### What to do:
Check every line below, and copy those that include "noise".

**** Records to process

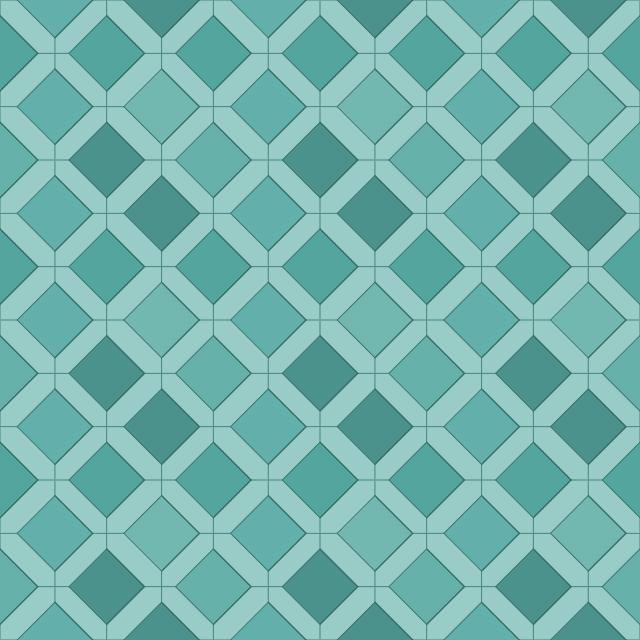
Write a WebGL 2 fragment shader that draws this pattern.

```glsl
#version 300 es
precision highp float;
// Draws a lattice of pale bands around teal diamond tiles with thin dark joints.

uniform vec2 u_resolution;
out vec4 fragColor;

const float UNITS = 12.0;        // half-steps across the canvas; colours repeat every 4
const float HALF_DIAGONAL = 0.708;
const float COLUMN_SHIFT = 0.03; // odd columns sit slightly to the right
const float JOINT_HALF_WIDTH = 0.009;
const vec2 RIM_HALF_WIDTH = vec2(0.008, 0.013); // left and right sides

const vec3 BAND = vec3(0.600, 0.800, 0.780);
const vec3 TEAL = vec3(0.325, 0.647, 0.620);
const vec3 AQUA = vec3(0.390, 0.688, 0.672);
const vec3 SEA = vec3(0.404, 0.694, 0.670);
const vec3 MIST = vec3(0.450, 0.722, 0.692);
const vec3 DEEP = vec3(0.295, 0.570, 0.548);
const vec3 JOINT = vec3(0.250, 0.505, 0.480);
const vec3 RIM = vec3(0.195, 0.425, 0.395);

// Anti-aliased coverage of a signed distance.
float coverage(float dist, float pixel) {
  return clamp(0.5 - dist / pixel, 0.0, 1.0);
}

// Offset from the nearest centre of a lattice with spacing 2.
vec2 latticeOffset(vec2 p, vec2 origin) {
  vec2 q = p - origin;
  return q - 2.0 * floor(q * 0.5 + 0.5);
}

float diamondDistance(vec2 q, float halfDiagonal) {
  return (abs(q.x) + abs(q.y) - halfDiagonal) * 0.70711;
}

float crossDistance(vec2 q) {
  return min(abs(q.x), abs(q.y));
}

// Tile colour from its column and row within the 4 by 4 repeat.
vec3 tileColor(vec2 centre) {
  vec2 cell = mod(floor(centre + 0.5), 4.0);
  if (mod(cell.x, 2.0) < 0.5) {
    if (cell.y > 2.0) return TEAL;
    return cell.x > 1.0 ? DEEP : SEA;
  }
  if (cell.x < 2.0) return AQUA;
  return cell.y > 1.0 ? MIST : DEEP;
}

// Paints one lattice of diamonds with their rims over the base colour.
vec3 paintDiamonds(vec3 base, vec2 p, vec2 q, float pixel) {
  float dist = diamondDistance(q, HALF_DIAGONAL);
  vec3 color = mix(base, tileColor(p - q), coverage(dist, pixel));
  float rightSide = smoothstep(-pixel, pixel, q.x);
  float rim = mix(RIM_HALF_WIDTH.x, RIM_HALF_WIDTH.y, rightSide);
  return mix(color, RIM, coverage(abs(dist) - rim, pixel));
}

void main() {
  vec2 p = gl_FragCoord.xy / u_resolution * UNITS;
  float pixel = UNITS / min(u_resolution.x, u_resolution.y);

  // Two interleaved lattices: even columns and odd columns.
  vec2 evenOffset = latticeOffset(p, vec2(0.0, 1.0));
  vec2 oddOffset = latticeOffset(p, vec2(1.0 + COLUMN_SHIFT, 0.0));

  // Bands with straight joints through their crossings.
  float joint = min(crossDistance(evenOffset), crossDistance(oddOffset));
  vec3 color = mix(BAND, JOINT, coverage(joint - JOINT_HALF_WIDTH, pixel));

  // Diamonds cover the joints.
  color = paintDiamonds(color, p, evenOffset, pixel);
  color = paintDiamonds(color, p, oddOffset, pixel);
  fragColor = vec4(color, 1.0);
}
```
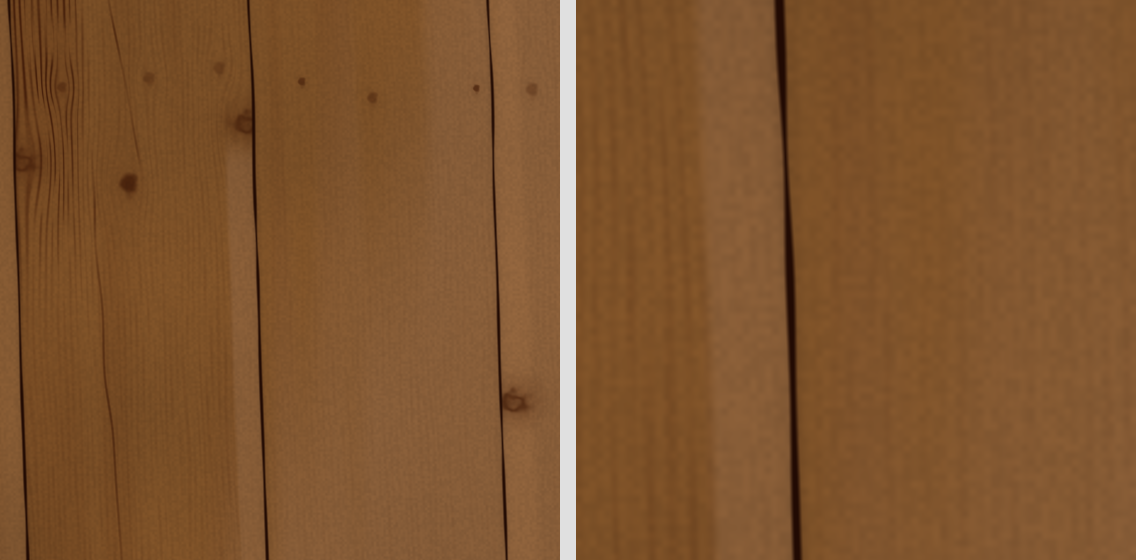
Left: the whole. Right: its middle third, enlarged.
Reproduce this texture procedurally as a Shadertoy shader.

```glsl
const vec3 BASE_WOOD = vec3(0.485, 0.315, 0.153);
const vec3 PALE_WOOD = vec3(0.525, 0.362, 0.220);
const vec3 DEEP_WOOD = vec3(0.42, 0.25, 0.11);
const vec3 KNOT_BROWN = vec3(0.28, 0.13, 0.045);
const vec3 GAP_COLOR = vec3(0.13, 0.04, 0.01);
const float PLANK_WIDTH = 0.4275;
const float FIRST_SEAM = 0.050;
const float SEAM_TILT = 0.033;
const float GAP_HALF_WIDTH = 0.0021;
const float GAP_SOFTNESS = 0.0014;
const float GRAIN_LINES = 95.0;
const float SPECKLE = 0.075;
const int SMALL_KNOTS = 3;
const float KNOT_ROW = 0.845;
const vec2 MAIN_KNOT = vec2(0.204, 0.671);
const float MAIN_KNOT_SIZE = 0.022;
// Edge knots, one per seam: offset from the seam, height
const vec3 EDGE_KNOT_X = vec3(0.012, -0.012, 0.022);
const vec3 EDGE_KNOT_Y = vec3(0.712, 0.780, 0.283);
const float EDGE_KNOT_SIZE = 0.023;

float hash(vec2 p) {
    vec3 q = fract(p.xyx * 0.1031);
    q += dot(q, q.yzx + 33.33);
    return fract((q.x + q.y) * q.z);
}

float noise(vec2 p) {
    vec2 i = floor(p), f = fract(p);
    f = f * f * (3.0 - 2.0 * f);
    return mix(mix(hash(i), hash(i + vec2(1, 0)), f.x),
               mix(hash(i + vec2(0, 1)), hash(i + vec2(1, 1)), f.x), f.y);
}

// Sideways push that makes the grain flow around a knot
float grainBend(vec2 d, float size) {
    vec2 q = d / (size * vec2(1.8, 3.0));
    return -0.75 * d.x * exp(-dot(q, q));
}

// Solid knot with a soft halo
float solidKnot(vec2 d, float size) {
    float r = length(d * vec2(1.2, 0.9)) / size + 0.4 * (noise(d / size * 1.5 + 40.0) - 0.5);
    return 0.8 * (1.0 - smoothstep(0.5, 1.1, r)) + 0.15 * exp(-r * r * 0.5);
}

// Smoky knot with a dark ring around a lighter heart
float ringKnot(vec2 d, float size) {
    float r = length(d * vec2(0.9, 1.2)) / size + 0.7 * (noise(d / size * 2.0 + 70.0) - 0.5);
    float ring = (r - 0.7) / 0.3;
    return 0.45 * exp(-ring * ring) + 0.4 * exp(-r * r * 0.3);
}

void mainImage(out vec4 fragColor, in vec2 fragCoord) {
    vec2 uv = fragCoord / iResolution.xy;
    float pixel = 1.0 / iResolution.y;
    // Board coordinates follow the slightly leaning seams
    vec2 p = vec2(uv.x + SEAM_TILT * uv.y - FIRST_SEAM, uv.y);
    p.x += 0.004 * (noise(vec2(3.5, uv.y * 6.0)) - 0.5);
    float plank = floor(p.x / PLANK_WIDTH);
    float x = p.x - plank * PLANK_WIDTH;
    float across = x / PLANK_WIDTH;
    float first = plank == 0.0 ? 1.0 : 0.0;

    // Knots and the grain they deflect
    float knot = first * solidKnot(p - MAIN_KNOT, MAIN_KNOT_SIZE);
    float bend = first * grainBend(p - MAIN_KNOT, MAIN_KNOT_SIZE);
    for (int i = 0; i < SMALL_KNOTS; i++) {
        vec2 seed = vec2(plank * 7.0 + 31.0, float(i) * 13.0 + 5.0);
        float along = (float(i) + 0.25 + 0.6 * hash(seed)) / float(SMALL_KNOTS);
        vec2 d = vec2(x, p.y) - vec2(along * PLANK_WIDTH, KNOT_ROW + 0.09 * (hash(seed + 3.0) - 0.5));
        float size = mix(0.007, 0.015, hash(seed + 9.0));
        knot = max(knot, solidKnot(d, size) * mix(0.9, 0.4, hash(seed + 9.0)));
        bend += grainBend(d, size);
    }
    for (int i = 0; i < 3; i++) {
        vec2 center = vec2(float(i) * PLANK_WIDTH + EDGE_KNOT_X[i], EDGE_KNOT_Y[i]);
        float here = floor(center.x / PLANK_WIDTH) == plank ? 1.0 : 0.0;
        knot = max(knot, here * ringKnot(p - center, EDGE_KNOT_SIZE));
        bend += here * grainBend(p - center, EDGE_KNOT_SIZE * 1.3);
    }

    // Broad tone: warm on the left, paler to the lower right, with sapwood strips
    float grainX = x + bend + 0.006 * (noise(vec2(x * 9.0, p.y * 3.0) + plank * 11.0) - 0.5);
    float band = noise(vec2(grainX * 24.0 + plank * 19.0, p.y * 0.9 + 2.0));
    float pale = smoothstep(0.46, 0.80, uv.x + 0.25 * (0.45 - uv.y) + 0.30 * (band - 0.5));
    float sap = plank < 0.0 ? 0.7 : first * smoothstep(0.87, 0.90, across) * (1.0 - smoothstep(0.70, 0.77, p.y));
    if (plank == 2.0) sap = 1.0 - smoothstep(0.10, 0.15, across + 0.03 * (band - 0.5));
    vec3 color = mix(BASE_WOOD, PALE_WOOD, max(pale, 0.85 * sap));
    color = mix(color, DEEP_WOOD, 0.35 * smoothstep(0.55, 0.9, band) * (1.0 - max(pale, sap)));
    color *= 1.0 + 0.05 * sap * step(1.0, plank);

    // Fine broken grain, coarse and dark at the upper left
    float coarse = first * (1.0 - smoothstep(0.09, 0.15, x)) * smoothstep(0.40, 0.85, p.y);
    float fibre = noise(vec2(grainX * 190.0 + plank * 53.0, p.y * 14.0));
    float lines = 0.5 + 0.5 * sin(6.2832 * GRAIN_LINES * grainX + 5.0 * noise(vec2(grainX * 30.0, p.y * 5.0)));
    float strength = mix(0.07, 0.17, first) * (1.0 - 0.7 * sap);
    color = mix(color, DEEP_WOOD, 0.6 * coarse);
    color = mix(color, KNOT_BROWN, strength * lines * fibre + 0.9 * coarse * lines * lines * smoothstep(0.1, 0.7, fibre));

    // Two long broken veins, above and below the main knot
    for (int i = 0; i < 2; i++) {
        float upper = float(i);
        float veinX = mix(0.165 - 0.04 * p.y, 0.325 - 0.148 * p.y, upper) + 0.009 * (noise(vec2(upper * 8.0 + 2.0, p.y * 9.0)) - 0.5);
        float reach = mix(1.0 - smoothstep(0.6, 0.78, p.y), smoothstep(0.69, 0.74, p.y), upper);
        float vein = 1.0 - smoothstep(0.0, 0.0022 + pixel, abs(x - veinX));
        color = mix(color, KNOT_BROWN, first * vein * reach * mix(0.15, 0.8, noise(vec2(upper + 5.0, p.y * 16.0))));
    }
    color = mix(color, KNOT_BROWN, clamp(knot, 0.0, 1.0));
    color *= 1.0 + SPECKLE * (noise(uv * 230.0) - 0.5) + 0.08 * (noise(uv * 4.0) - 0.5);

    // Gaps between planks, uneven and soft at the edges
    float seamId = round(p.x / PLANK_WIDTH);
    float seam = abs(p.x - seamId * PLANK_WIDTH);
    float gapWidth = GAP_HALF_WIDTH * mix(0.5, 1.35, noise(vec2(seamId * 9.0 + 20.0, p.y * 14.0)));
    color *= 1.0 - 0.12 * exp(-seam / 0.005);
    float blur = GAP_SOFTNESS + 0.5 * pixel;
    fragColor = vec4(mix(GAP_COLOR, color, smoothstep(gapWidth - blur, gapWidth + blur, seam)), 1.0);
}
```
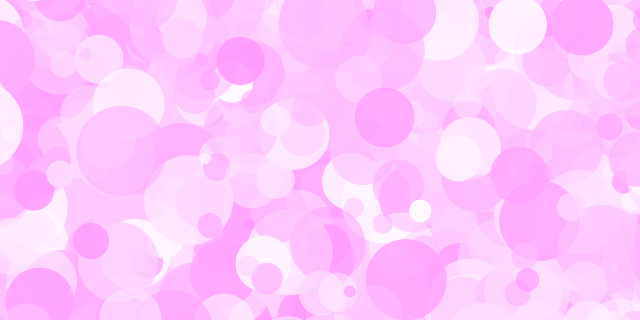
This background is drawn by a WebGL 1 fragment shader. Its source:

```glsl
precision highp float;

// Overlapping translucent discs in tones from pink to white.
// Discs of random place, size and opacity are painted back to front,
// with tones spread evenly over the paint order.

uniform vec2 u_resolution;

const int DISC_COUNT = 520;

// Four random values in 0..1 from one number.
vec4 hash41(float n) {
    vec4 p = fract(n * vec4(0.1031, 0.1030, 0.0973, 0.1099));
    p += dot(p, p.wzxy + 33.33);
    return fract((p.xxyz + p.yzzw) * p.zywx);
}

void main() {
    // The canvas height is one unit.
    vec2 uv = gl_FragCoord.xy / u_resolution.y;
    float aspect = u_resolution.x / u_resolution.y;
    float halfPixel = 0.6 / u_resolution.y;
    float green = 0.8;

    for (int i = 0; i < DISC_COUNT; i++) {
        float id = float(i) + 1.0;
        vec4 rnd = hash41(id);

        // Centres reach past the border so that discs are cut by it.
        vec2 center = mix(vec2(-0.13), vec2(aspect, 1.0) + 0.13, rnd.xy);
        float radius = mix(0.01, 0.142, rnd.z);
        float opacity = mix(0.4, 0.95, rnd.w);

        // Golden-ratio steps keep the shares of the tones balanced.
        float tone = mix(0.6, 1.0, pow(fract(id * 0.618034), 1.2));

        float edge = distance(uv, center) - radius;
        float coverage = 1.0 - smoothstep(-halfPixel, halfPixel, edge);
        green = mix(green, tone, coverage * opacity);
    }

    gl_FragColor = vec4(1.0, green, 1.0, 1.0);
}
```
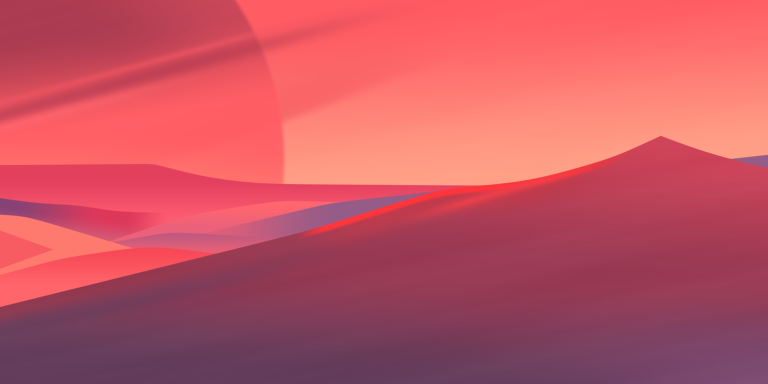
A Shadertoy shader for this background:

```glsl
// Layered desert dunes under a coral sky with a huge dim planet.
#define PLANET vec3(-0.005, 0.583, 0.745)  // centre x, y and radius
#define PEAK_X 1.721
#define STREAK_SLOPE 0.27
#define GRAIN 0.012
#define CORAL vec3(1.00, 0.36, 0.39)
#define PEACH vec3(1.00, 0.63, 0.53)
#define WINE vec3(0.60, 0.23, 0.33)
#define DUSK vec3(0.39, 0.24, 0.36)
#define ROSE vec3(0.82, 0.27, 0.35)
#define MAUVE vec3(0.58, 0.36, 0.53)
#define SUNLIT vec3(1.00, 0.21, 0.23)

// Smooth ramp: zero before "at", slope one after it
float hinge(float x, float at, float soft) {
    float k = (x - at) / soft;
    return soft * (max(k, 0.0) + log(1.0 + exp(-abs(k))));
}

float band(float d, float width) {
    return exp(-d * d / (width * width));
}

// Paint everything below a ridge height
void layer(inout vec3 col, vec3 paint, float y, float ridge) {
    float aa = 0.8 / iResolution.y;
    col = mix(col, paint, smoothstep(-aa, aa, ridge - y));
}

// Soft brush strokes from layered sines along a slope
float brush(vec2 p, float slope) {
    float v = p.y - slope * p.x, sum = 0.0, amp = 0.5, freq = 24.0;
    for (int i = 0; i < 4; i++) {
        sum += amp * sin(v * freq + 1.5 * sin(p.x * 3.0 + freq));
        freq *= 1.9;
        amp *= 0.6;
    }
    return sum;
}

vec3 sky(vec2 p) {
    float glow = smoothstep(0.98, 0.48, p.y - 0.08 * (p.x - 1.0));
    vec3 col = mix(CORAL, PEACH, glow);

    // Shadow trailing away from the planet
    float trail = p.y - 0.682 - 0.37 * (p.x - 0.74);
    float shade = smoothstep(-0.015, 0.02, trail) * smoothstep(0.2, 0.02, trail);
    col = mix(col, vec3(0.96, 0.35, 0.38), 0.65 * shade * smoothstep(1.25, 0.75, p.x));

    // Planet, dark at the upper left and melting into the haze
    float rim = length(p - PLANET.xy) - PLANET.z;
    float dark = smoothstep(0.63, 0.90, p.y - 0.13 * p.x);
    vec3 disk = mix(mix(CORAL, vec3(1.0, 0.46, 0.43), smoothstep(0.66, 0.5, p.y)),
                    vec3(0.64, 0.22, 0.31), dark);
    disk = mix(disk, CORAL, 0.35 * smoothstep(-0.35, 0.0, rim));
    col = mix(col, disk, smoothstep(0.008, -0.008, rim) * 0.92);

    // Slanted cloud streaks
    float s = p.y - STREAK_SLOPE * p.x;
    float fade = smoothstep(1.15, 0.45, p.x);
    col = mix(col, vec3(0.70, 0.23, 0.32), 0.65 * fade * band(s - 0.698, 0.022));
    col = mix(col, vec3(0.95, 0.33, 0.38), 0.60 * fade * band(s - 0.732, 0.010));
    col = mix(col, vec3(1.0, 0.40, 0.43), 0.65 * smoothstep(0.65, 0.1, p.x) * band(s - 0.664, 0.013));
    return col + GRAIN * 0.5 * brush(p, STREAK_SLOPE);
}

void distantDunes(inout vec3 col, vec2 p) {
    float x = p.x, y = p.y;
    float far = 0.570 + 0.008 * x - 0.29 * hinge(x, 0.4, 0.008)
              + 0.15 * hinge(x, 0.52, 0.04) + 0.125 * hinge(x, 0.66, 0.04);
    layer(col, mix(vec3(0.99, 0.36, 0.44), vec3(0.89, 0.25, 0.37),
                   smoothstep(0.42, 0.54, y)), y, far);

    float violet = 0.484 - 0.14 * x + 0.1 * hinge(x, 0.1, 0.02)
                 - 0.15 * hinge(x, 0.21, 0.02) + 0.17 * hinge(x, 0.3, 0.02);
    vec3 shade = mix(vec3(0.53, 0.26, 0.46), vec3(0.87, 0.22, 0.35), smoothstep(0.02, 0.28, x));
    shade = mix(shade, vec3(0.82, 0.36, 0.47), smoothstep(0.02, 0.09, violet - y));
    layer(col, mix(shade, col, smoothstep(0.32, 0.45, x)), y, violet);

    float pink = 0.278 + 0.33 * x - 0.18 * hinge(x, 0.5, 0.03)
               - 0.2 * hinge(x, 0.74, 0.02) + 0.1 * hinge(x, 0.86, 0.02);
    layer(col, mix(vec3(0.92, 0.38, 0.48), vec3(1.0, 0.40, 0.43),
                   smoothstep(0.40, 0.47, y)), y, pink);

    float blue = 0.265 + 0.24 * x - 0.13 * hinge(x, 0.86, 0.02);
    layer(col, mix(vec3(0.90, 0.37, 0.47), MAUVE, smoothstep(0.50, 0.90, x)), y, blue);

    float lilac = 0.313 + 0.19 * x - 0.25 * hinge(x, 0.44, 0.02);
    layer(col, mix(vec3(0.93, 0.38, 0.46), vec3(0.74, 0.35, 0.50),
                   smoothstep(0.33, 0.40, y)), y, lilac);

    // Orange dune with a shaded facet, then the red dune before it
    float orange = 0.441 - 0.03 * x - 0.27 * hinge(x, 0.06, 0.02);
    layer(col, vec3(1.0, 0.48, 0.43), y, orange);
    float facet = min(0.40 - 0.36 * x - y, y - 0.30 - 0.36 * x);
    layer(col, vec3(0.97, 0.36, 0.39), 0.0, facet);
    float red = 0.284 + 0.27 * x - 0.12 * hinge(x, 0.16, 0.02) - 0.28 * hinge(x, 0.39, 0.03);
    layer(col, mix(vec3(1.0, 0.40, 0.42), vec3(0.97, 0.28, 0.34),
                   smoothstep(0.24, 0.36, y)), y, red);
}

void greatDune(inout vec3 col, vec2 p) {
    float x = p.x;
    float ridge = 0.2005 + 0.247 * x + 0.07 * hinge(x, 0.8, 0.03) - 0.25 * hinge(x, 1.15, 0.03)
                + 0.235 * hinge(x, 1.38, 0.05) + 0.15 * hinge(x, 1.6, 0.02)
                - 0.85 * max(x - PEAK_X, 0.0) + 0.17 * hinge(x, 1.84, 0.05);
    float depth = ridge - p.y, tone = p.y + 0.06 * x;
    vec3 body = mix(DUSK, WINE, smoothstep(0.06, 0.37, tone));
    body = mix(body, ROSE, smoothstep(0.36, 0.76, tone));
    body = mix(body, vec3(0.49, 0.29, 0.44), smoothstep(1.2, 2.0, x) * smoothstep(0.28, 0.02, p.y));

    // Warm shoulder, dark fold and sunlit edges
    float left = smoothstep(1.1, 0.3, x);
    body = mix(body, vec3(0.60, 0.23, 0.31), 0.7 * left * smoothstep(0.055, 0.015, depth));
    body = mix(body, DUSK, 0.5 * left * band(depth - 0.07, 0.025));
    float reach = smoothstep(0.76, 1.0, x) * smoothstep(1.68, 1.35, x);
    body = mix(body, vec3(0.76, 0.22, 0.28), 0.75 * reach * smoothstep(0.09, 0.03, depth));
    body = mix(body, SUNLIT, smoothstep(0.76, 0.86, x) * smoothstep(1.68, 1.45, x)
               * smoothstep(0.022, 0.010, depth));
    float streak = p.y - 0.424 - 0.285 * (x - 1.04);
    body = mix(body, vec3(0.95, 0.25, 0.29), 0.8 * band(streak, 0.013)
               * smoothstep(1.02, 1.25, x) * smoothstep(1.62, 1.4, x));
    body += GRAIN * brush(p, 0.2);
    layer(col, body, p.y, ridge);
}

void mainImage(out vec4 fragColor, in vec2 fragCoord) {
    vec2 p = fragCoord / iResolution.xy * vec2(2.0, 1.0);
    vec3 col = sky(p);
    distantDunes(col, p);
    greatDune(col, p);
    fragColor = vec4(clamp(col, 0.0, 1.0), 1.0);
}
```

********

### Task solution:
float noise(vec2 p) {
    float r = length(d * vec2(1.2, 0.9)) / size + 0.4 * (noise(d / size * 1.5 + 40.0) - 0.5);
    float r = length(d * vec2(0.9, 1.2)) / size + 0.7 * (noise(d / size * 2.0 + 70.0) - 0.5);
    p.x += 0.004 * (noise(vec2(3.5, uv.y * 6.0)) - 0.5);
    float grainX = x + bend + 0.006 * (noise(vec2(x * 9.0, p.y * 3.0) + plank * 11.0) - 0.5);
    float band = noise(vec2(grainX * 24.0 + plank * 19.0, p.y * 0.9 + 2.0));
    float fibre = noise(vec2(grainX * 190.0 + plank * 53.0, p.y * 14.0));
    float lines = 0.5 + 0.5 * sin(6.2832 * GRAIN_LINES * grainX + 5.0 * noise(vec2(grainX * 30.0, p.y * 5.0)));
        float veinX = mix(0.165 - 0.04 * p.y, 0.325 - 0.148 * p.y, upper) + 0.009 * (noise(vec2(upper * 8.0 + 2.0, p.y * 9.0)) - 0.5);
        color = mix(color, KNOT_BROWN, first * vein * reach * mix(0.15, 0.8, noise(vec2(upper + 5.0, p.y * 16.0))));
    color *= 1.0 + SPECKLE * (noise(uv * 230.0) - 0.5) + 0.08 * (noise(uv * 4.0) - 0.5);
    float gapWidth = GAP_HALF_WIDTH * mix(0.5, 1.35, noise(vec2(seamId * 9.0 + 20.0, p.y * 14.0)));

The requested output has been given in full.